But Ms Lorck was back at the site putting the sign up again last night after Mr Yule confirmed the district would be consistent with the policy it applied in the 2011 general election and again during last year's local government elections.
The Hastings district plan stipulates that only three square metres of signage, visible in any one direction, is permitted per property during an election campaign, but over the past three years that rule had been interpreted as meaning three square metres per candidate, Mr Yule said.
The "per candidate" dispensation would be applied again this year on the basis that the rules were due to be reviewed in the near future, he said.
"We're giving that dispensation because that's what we did at the last central government election and at last year's local government election. [The dispensation is] on the basis that the signage rules are being reviewed in hearings for our district plan later this year.
"Generally we want to adopt a pretty liberal approach to election signage on the basis that it is part of democracy, they are only up for a three-month period and it is easy for the council to get embroiled in political conflict when we've actually got better things to do with our time."
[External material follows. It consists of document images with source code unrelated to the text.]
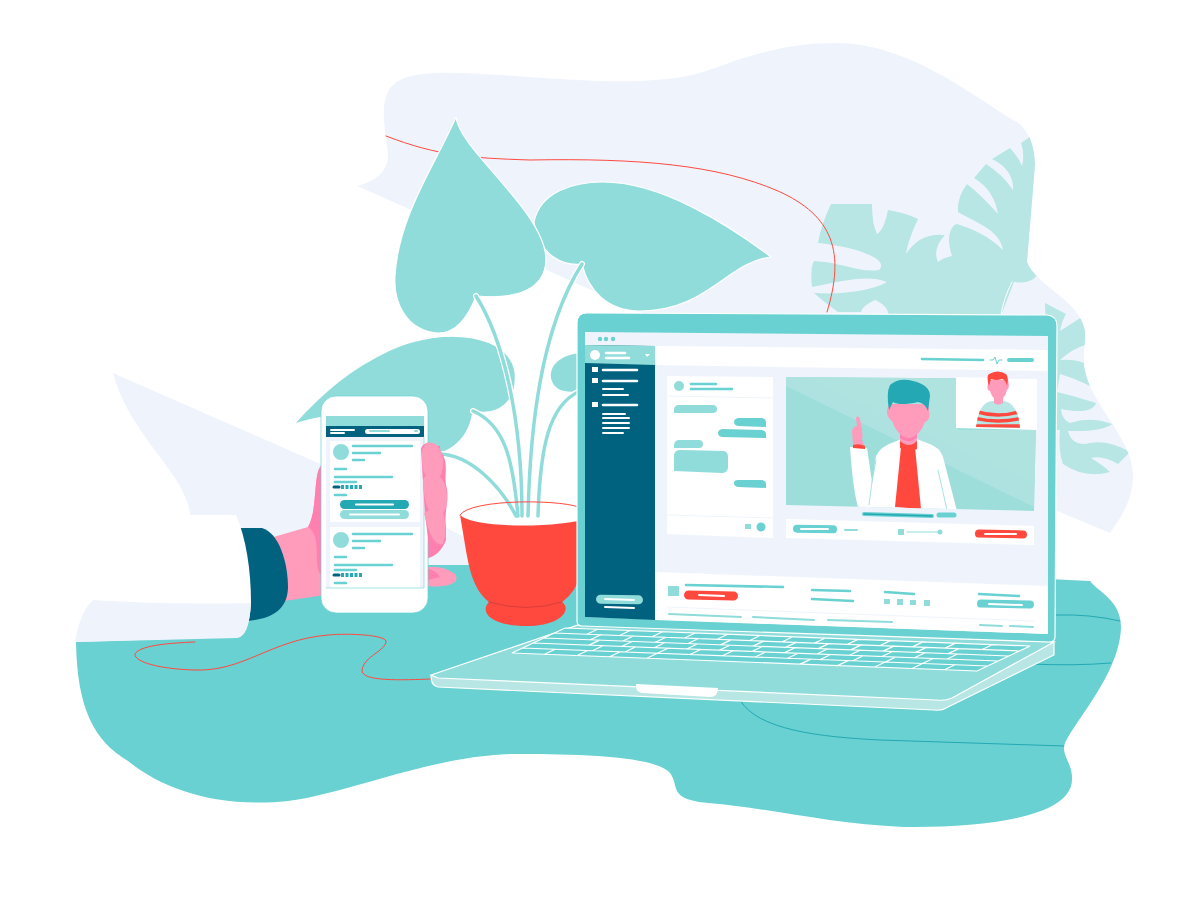
<!DOCTYPE html>
<html lang="en">
<head>
<meta charset="utf-8">
<title>Online consultation illustration</title>
<style>
:root{--white:#fff;--pale:#eff4fc;--mist:#b7e6e4;--leaf:#90dcdb;--teal:#69d1d1;--deep:#23a8b4;--navy:#00627e;--red:#ff493f;--pink:#ff9cbc;--rose:#ff7fae}
html,body{margin:0;background:var(--white);overflow:hidden}
svg{display:block;width:1200px;height:900px}
.white{fill:var(--white)}.pale{fill:var(--pale)}.mist{fill:var(--mist)}.leaf{fill:var(--leaf)}.teal{fill:var(--teal)}.deep{fill:var(--deep)}.navy{fill:var(--navy)}.red{fill:var(--red)}.pink{fill:var(--pink)}.rose{fill:var(--rose)}
.line{fill:none;stroke-linecap:round}
.edge{stroke:var(--white);stroke-width:1.2}
.s-red{stroke:var(--red)}.s-deep{stroke:var(--deep)}.s-teal{stroke:var(--teal)}.s-white{stroke:var(--white)}.s-leaf{stroke:var(--leaf)}.s-navy{stroke:var(--navy)}.s-pale{stroke:var(--pale)}
.text{stroke-width:2.6}
.keys path{vector-effect:non-scaling-stroke;stroke-width:1.2}
</style>
</head>
<body>
<svg viewBox="0 0 1200 900" role="img" aria-label="A hand holding a phone beside a laptop showing a video call with a doctor">
<defs>
  <path id="backdrop-shape" d="M357 186Q388 178 388 155C386 132 379 108 389 90C402 68 450 72 500 75C570 80 655 88 706 71C758 52 790 43 836 43C908 43 970 94 1015 121Q1034 132 1035 165L1027 262C1036 286 1080 300 1085 331C1086 352 1079 360 1090 386C1105 419 1134 445 1133 478C1132 502 1120 519 1110 533L1050 508L640 312L560 276Z"/>
  <clipPath id="backdrop-clip"><use href="#backdrop-shape"/></clipPath>
  <clipPath id="video-clip"><path d="M786 377L1037 379L1034 511L786 505Z"/></clipPath>
  <clipPath id="sweater-clip"><path d="M976 427Q979 402 992 401H1004Q1018 403 1020 428Z"/></clipPath>
  <g id="phone-card">
    <circle class="leaf" cx="341" cy="452" r="8"/>
    <path class="line s-teal text" d="M353 446H412M353 453H380M353 460H364M335 469H346M335 477H392M335 482H356M335 495H346"/>
    <path class="line s-navy" stroke-width="3" stroke-linecap="butt" d="M334 487H339"/>
    <path class="line s-deep" stroke-width="4" stroke-dasharray="3 1.5" style="stroke-linecap:butt" d="M341 487H362"/>
  </g>
</defs>

<g id="backdrop">
  <use href="#backdrop-shape" class="pale"/>
  <path class="pale" d="M113 373L325 466L490 550V590H300L190 515C187 474 130 437 113 373Z"/>
  <g id="monstera" clip-path="url(#backdrop-clip)">
    <path class="mist" d="M831 204H872Q872 224 877 234Q884 230 888 210Q906 213 918 219Q908 240 906 254Q920 232 945 235Q932 249 938 262Q942 258 952 256C945 235 952 225 957 224C970 228 988 235 1003 250C1000 229 972 221 958 212Q957 197 967 184Q980 194 998 214Q994 190 974 178L986 164Q1002 174 1013 190Q1014 170 992 159L1010 148Q1019 158 1022 166Q1025 154 1021 143L1040 130V270Q1034 285 1014 282L1000 318H889Q889 306 875 300Q862 306 861 312H838Q824 302 814 293C846 295 873 290 887 282C868 274 842 281 812 287Q810 267 814 261C840 262 860 273 879 270C891 258 850 246 818 243Q821 225 831 204Z"/>
    <path class="line s-white" stroke-width="1" d="M1012 282Q1003 300 1001 315"/>
    <path class="mist" d="M1045 303L1066 314Q1062 321 1060 331L1085 315V345Q1072 349 1060 360Q1073 359 1084 363L1090 386Q1071 377 1060 374L1057 392Q1078 397 1096 403Q1092 415 1061 409Q1062 420 1070 423Q1090 416 1112 424Q1103 432 1068 431Q1071 444 1085 444Q1106 438 1130 452L1118 464Q1103 455 1091 458Q1104 466 1110 472Q1085 479 1063 464Q1058 450 1060 430L1050 430Z"/>
  </g>
  <path class="line s-red" d="M386 136C438 156 470 158 530 160C640 158 718 165 778 191C834 216 845 253 827 312"/>
</g>

<g id="desk">
  <path class="teal" d="M76 642L250 590L430 565Q760 564 1090 581C1098 592 1121 600 1121 627C1120 676 1068 728 1064 747C1063 757 1073 765 1072 780C1071 816 990 828 904 827C829 824 770 808 708 803C667 799 680 786 670 773C655 755 570 754 514 754C430 756 350 793 288 801C220 808 165 791 128 761C94 741 77 708 76 642Z"/>
  <path class="line s-red" d="M432 679C402 680 361 682 362 670C364 656 386 651 386 641C384 635 350 633 328 635C270 640 244 672 194 670C160 669 134 662 135 654C139 646 166 643 195 642"/>
  <path class="line s-deep" d="M740 700C757 730 820 737 880 740L1064 746M1056 615Q1090 614 1120 621M1030 664Q1075 666 1111 663"/>
</g>

<g id="potted-plant">
  <path class="leaf edge" d="M294 424C326 389 352 368 390 350C445 325 510 335 515 372C518 402 498 417 473 411C469 444 440 462 414 452C390 440 388 415 360 413Q326 414 294 424Z"/>
  <path class="leaf" d="M580 353C560 355 549 366 551 378C554 391 565 393 580 391Z"/>
  <path class="leaf edge" d="M534 222C540 192 573 182 603 182C662 182 730 226 771 257C727 262 707 311 640 311C607 311 588 290 582 264C565 266 540 258 534 222Z"/>
  <path class="leaf edge" d="M456 117C459 150 546 212 546 260C545 289 518 300 476 296C468 318 455 334 437 333C406 330 393 302 395 275C399 214 438 160 456 117Z"/>
  <path class="line s-white" stroke-width="6" d="M476 296C504 340 522 420 522 512M582 264C540 330 530 430 528 512M473 411C505 425 513 460 518 514M440 454C470 455 500 485 516 514M580 391C548 405 540 450 538 514"/>
  <path class="line s-leaf" stroke-width="3.5" d="M476 296C504 340 522 420 522 516M582 264C540 330 530 430 528 516M473 411C505 425 513 460 518 516M440 454C470 455 500 485 516 516M580 391C548 405 540 450 538 516"/>
  <path class="line s-red" d="M460 515C470 498 570 499 583 509"/>
  <path class="red" d="M460 515C475 529 560 528 590 518Q588 585 562 602C572 609 562 626 526 626C491 626 479 612 489 602C469 586 468 560 460 515Z"/>
  <path class="line" stroke="#d93c3c" d="M489 602Q526 613 562 602"/>
</g>

<g id="arm-and-phone">
  <path class="pink" d="M270 538L308 527C318 510 313 474 321 466H332V594L284 601Z"/>
  <path class="rose" d="M308 527C318 510 313 474 321 466V575C312 565 323 537 308 527Z"/>
  <path class="rose" d="M422 446H440L446 540Q440 556 425 559Z"/>
  <path class="pink" d="M424 568Q440 564 455 574C462 584 445 588 424 586Z"/>
  <path class="rose" d="M424 568Q436 570 440 577L424 581Z"/>
  <path class="navy" d="M240 528H262C279 533 288 562 288 588C287 612 269 619 247 621Z"/>
  <path class="white" d="M112 515H236C246 538 251 570 251 603Q249 637 237 637L75 642Q80 612 93 600Z"/>
  <path class="pale" d="M93 600Q170 605 251 603Q249 637 237 638L75 642Q80 612 93 600Z"/>
  <g id="phone">
    <rect class="white s-teal" stroke-width=".7" x="321" y="396" width="107" height="217" rx="15"/>
    <rect class="pale" x="326" y="416" width="98" height="172"/>
    <rect class="leaf" x="326" y="416" width="98" height="11"/>
    <rect class="navy" x="326" y="426" width="98" height="11"/>
    <rect class="white" x="365" y="429" width="55" height="5" rx="2.5"/>
    <path class="line s-white" stroke-width="2" d="M331 430H354M331 433H344"/>
    <path class="line s-leaf" stroke-width="2" d="M370 431H389M415 431H417"/>
    <rect class="white" x="330" y="441" width="90" height="81"/>
    <rect class="white" x="330" y="527" width="90" height="61"/>
    <use href="#phone-card"/>
    <use href="#phone-card" y="88"/>
    <rect class="deep" x="340" y="500" width="69" height="9" rx="4.5"/>
    <rect class="leaf" x="340" y="510" width="69" height="9" rx="4.5"/>
    <path class="line s-white" stroke-width="2" d="M356 504.500H393M350 514.500H399"/>
    <path class="line s-leaf" stroke-width=".8" d="M326 588H424V437"/>
  </g>
  <g id="fingers">
    <path class="rose" d="M421 449C424 439 437 441 443 455C449 467 443 476 447 489C449 503 444 510 446 528Q447 548 430 553L425 515Z"/>
    <path class="pink" d="M422 452C424 438 440 439 443 459C444 476 437 484 430 482Q421 474 422 452Z"/>
    <path class="pink" d="M423 480Q425 472 438 475Q448 482 447 502Q445 518 434 516Q424 510 423 480Z"/>
    <path class="pink" d="M424 513Q431 507 443 513Q448 530 443 544Q432 548 424 513Z"/>
  </g>
</g>

<g id="laptop">
  <path class="mist edge" d="M431 676L578 625L1054 642V655L946 708Q942 711 934 710L438 687Q431 686 431 676Z"/>
  <path class="leaf edge" d="M431 675L578 625L1054 642L952 698Q945 701 936 700L438 678Z"/>
  <path class="white" d="M636 684L718 688Q718 697 710 697L642 693Q635 692 636 684Z"/>
  <g id="keyboard" class="keys" transform="matrix(4.65 .18 -1.06 .5 565 628)">
    <rect class="teal" width="100" height="50"/>
    <path class="line s-white" d="M0 0H100V50H0ZM0 10H100M0 20H100M0 30H100M0 40H100M7 0V10M14 0V10M21 0V10M28 0V10M35 0V10M42 0V10M49 0V10M56 0V10M63 0V10M70 0V10M77 0V10M84 0V10M92 0V10M10 10V20M17 10V20M24 10V20M31 10V20M38 10V20M45 10V20M52 10V20M59 10V20M66 10V20M73 10V20M80 10V20M87 10V20M12 20V30M19 20V30M26 20V30M33 20V30M40 20V30M47 20V30M54 20V30M61 20V30M68 20V30M75 20V30M82 20V30M89 20V30M15 30V40M22 30V40M29 30V40M36 30V40M43 30V40M50 30V40M57 30V40M64 30V40M71 30V40M78 30V40M86 30V40M7 40V50M14 40V50M21 40V50M29 40V50M62 40V50M70 40V50M78 40V50M86 40V50M93 40V50"/>
  </g>
  <path class="teal edge" d="M577 323Q577 313 587 313L1047 315Q1057 316 1057 326L1055 637Q1055 642 1049 642L582 626Q577 626 577 621Z"/>
  <path class="pale" d="M585 332L1048 336V634L585 617Z"/>

  <g id="window-bar">
    <circle class="teal" cx="600" cy="339" r="2.2"/><circle class="teal" cx="606" cy="339" r="2.2"/><circle class="teal" cx="613" cy="339" r="2.2"/>
    <path class="white" d="M655 346L1048 350V371L655 365Z"/>
    <path class="line s-teal text" d="M922 359L983 360"/>
    <path class="line s-teal" d="M990 360H993L995 357L997 364L999 360H1002"/>
    <path class="line s-teal" stroke-width="4" d="M1009 360H1032"/>
  </g>

  <g id="sidebar">
    <path class="navy" d="M585 345L655 346V620L585 617Z"/>
    <path class="leaf" d="M585 345L655 346V365L585 363Z"/>
    <circle class="white" cx="595" cy="355" r="5"/>
    <path class="white" d="M645 354H650L647 357Z"/>
    <path class="line s-white text" d="M606 353H625M606 358H629M603 370H637M603 381H637M603 405H637"/>
    <path class="line s-white" stroke-width="2" d="M603 389H623M603 395H628M603 414H625M603 418H629M603 423H629M603 428H629M603 433H623"/>
    <path class="white" d="M592 367H598V372H592ZM592 378H598V383H592ZM592 402H598V407H592Z"/>
    <rect class="leaf" x="596" y="595" width="47" height="9" rx="4.500" transform="rotate(1 620 599)"/>
    <path class="line s-white" stroke-width="2" d="M605 599L634 600M605 607L634 608"/>
  </g>

  <g id="chat">
    <path class="white" d="M667 376L773 377V538L667 534Z"/>
    <circle class="leaf" cx="679" cy="386" r="5"/>
    <path class="line s-teal text" d="M691 384H716M691 389H732"/>
    <path class="line s-pale" d="M667 396L773 398M667 515L773 518"/>
    <g class="leaf">
      <path d="M674 413V410Q674 405 679 405H714Q717 406 717 409Q717 413 713 413Z"/>
      <path d="M674 448V445Q675 440 679 440H700Q703 441 703 444Q703 448 699 448Z"/>
      <path d="M674 471V455Q675 450 680 450L724 451Q728 452 728 457V468Q727 473 722 473Z"/>
    </g>
    <g class="teal">
      <path d="M738 418H762Q766 419 766 422V427L738 426Q734 425 734 422Q734 419 738 418Z"/>
      <path d="M722 429L762 430Q766 431 766 434V438L722 437Q718 436 718 433Q718 430 722 429Z"/>
      <path d="M738 480H762Q766 481 766 484V488L738 487Q734 486 734 483Q734 480 738 480Z"/>
    </g>
    <rect class="leaf" x="745" y="524" width="6" height="5"/>
    <circle class="teal" cx="761" cy="527" r="4.500"/>
  </g>

  <g id="video-call">
    <path class="white" d="M786 519L1034 526V545L786 538Z"/>
    <g clip-path="url(#video-clip)">
      <rect fill="#9ddedb" x="780" y="370" width="260" height="145"/>
      <path class="mist" d="M780 370H806L1040 487V510L786 386Z" opacity=".6"/>
      <path fill="#afe3df" d="M806 377H958V430H1037V485Z"/>
      <g id="doctor">
        <path class="white" d="M850 447L867 448L872 482L876 456Q881 446 894 442L909 436L927 443Q940 447 943 457L957 511L858 507Q853 490 850 447Z"/>
        <path class="line s-leaf" stroke-width=".8" d="M872 482L869 505M872 482L876 460M938 470L947 510"/>
        <path class="red" d="M901 447H915L921 509L895 507Z"/>
        <path class="pink" d="M900 425H917V443Q909 452 900 443Z"/>
        <path class="red" d="M900 441Q909 449 917 441V449Q909 453 900 448Z"/>
        <path class="pink" d="M889 404H929V410Q931 420 925 422Q920 436 909 439Q897 436 892 421Q886 417 887 410Z"/>
        <path class="rose" d="M900 434Q909 442 917 434V437Q909 445 900 438Z"/>
        <path class="deep" d="M889 410Q886 393 890 385Q899 377 913 381Q930 385 930 396L928 411Q925 403 918 402Q900 406 893 402Z"/>
        <path class="pink" d="M853 445L852 431Q853 426 857 426L856 418Q858 414 860 419L862 430Q863 436 862 440L865 447Z"/>
        <path class="red" d="M853 445Q859 443 865 446V449L853 448Z"/>
      </g>
    </g>
    <g id="patient">
      <path class="white" d="M956 377L1037 379V430L956 428Z"/>
      <path class="mist" d="M976 427Q979 402 992 401H1004Q1018 403 1020 428Z"/>
      <g clip-path="url(#sweater-clip)"><path class="line s-red" stroke-width="3.500" d="M974 411Q998 419 1022 411M974 418Q998 424 1022 418M974 426H1022"/></g>
      <path class="pink" d="M988 384Q986 390 990 391Q992 397 994 398V403Q998 406 1003 403V398Q1006 395 1007 390Q1010 388 1008 380H988Z"/>
      <path class="red" d="M989 386Q986 376 989 374Q998 369 1006 374Q1009 377 1007 386Q1006 380 1002 379Q996 381 991 379Z"/>
    </g>
    <path class="line s-teal" stroke-width="4" d="M864 514L932 516"/>
    <path class="line s-deep" stroke-width="1.500" d="M864 514L932 516"/>
    <path class="line s-teal" stroke-width="5" d="M939 515H954"/>
    <rect class="teal" x="793" y="525" width="44" height="8" rx="4" transform="rotate(1 815 529)"/>
    <path class="line s-white" stroke-width="2" d="M801 529H828"/>
    <path class="line s-leaf" stroke-width="2" d="M845 530H857"/>
    <rect class="leaf" x="898" y="529" width="6" height="6"/>
    <path class="line s-leaf" d="M907 532H938"/><circle class="leaf" cx="940" cy="532" r="2.500"/>
    <rect class="red" x="975" y="530" width="52" height="8" rx="4" transform="rotate(1 1001 534)"/>
    <path class="line s-white" stroke-width="2" d="M985 534H1016"/>
  </g>

  <g id="footer">
    <path class="white" d="M655 572L1048 586V634L655 620Z"/>
    <path class="line s-pale" d="M667 607L1034 621"/>
    <rect class="leaf" x="668" y="586" width="11" height="10"/>
    <path class="line s-teal text" d="M686 585L783 587M812 590L850 591M812 599L853 601M885 592L914 594M979 594L1019 596"/>
    <path class="line s-leaf" stroke-width="2" d="M669 614L741 617M753 617L814 620M828 620L892 622M980 625L1002 626M1010 626L1033 627"/>
    <rect class="red" x="684" y="591" width="54" height="9" rx="4.500" transform="rotate(1 711 595)"/>
    <path class="line s-white" stroke-width="2" d="M699 595L724 596"/>
    <path class="leaf" d="M884 599H890V604H884ZM897 599H903V605H897ZM910 600H916V605H910ZM924 600H930V606H924Z"/>
    <rect class="teal" x="977" y="600" width="57" height="8" rx="4" transform="rotate(1 1005 604)"/>
    <path class="line s-white" stroke-width="2" d="M989 604L1022 605"/>
  </g>
</g>
</svg>
</body>
</html>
Ms Lorck said the council had found a "reasoned way" through the issue.
Her political rival in Tukituki, National MP Craig Foss, agreed with Mr Yule's observation that councils had better things to do.
"Hastings District Council have certainly got their clipboards and tape measures out and are working hard. They are entitled to do that although it does seem a wee bit curious," he said.
"Once everything settles down I may make a submission to the rules reduction taskforce announced by [Local Government Minister] Paula Bennett yesterday.
"The rules are the rules and I don't think anyone goes out deliberately to break any rules - but sometimes they are hard to interpret."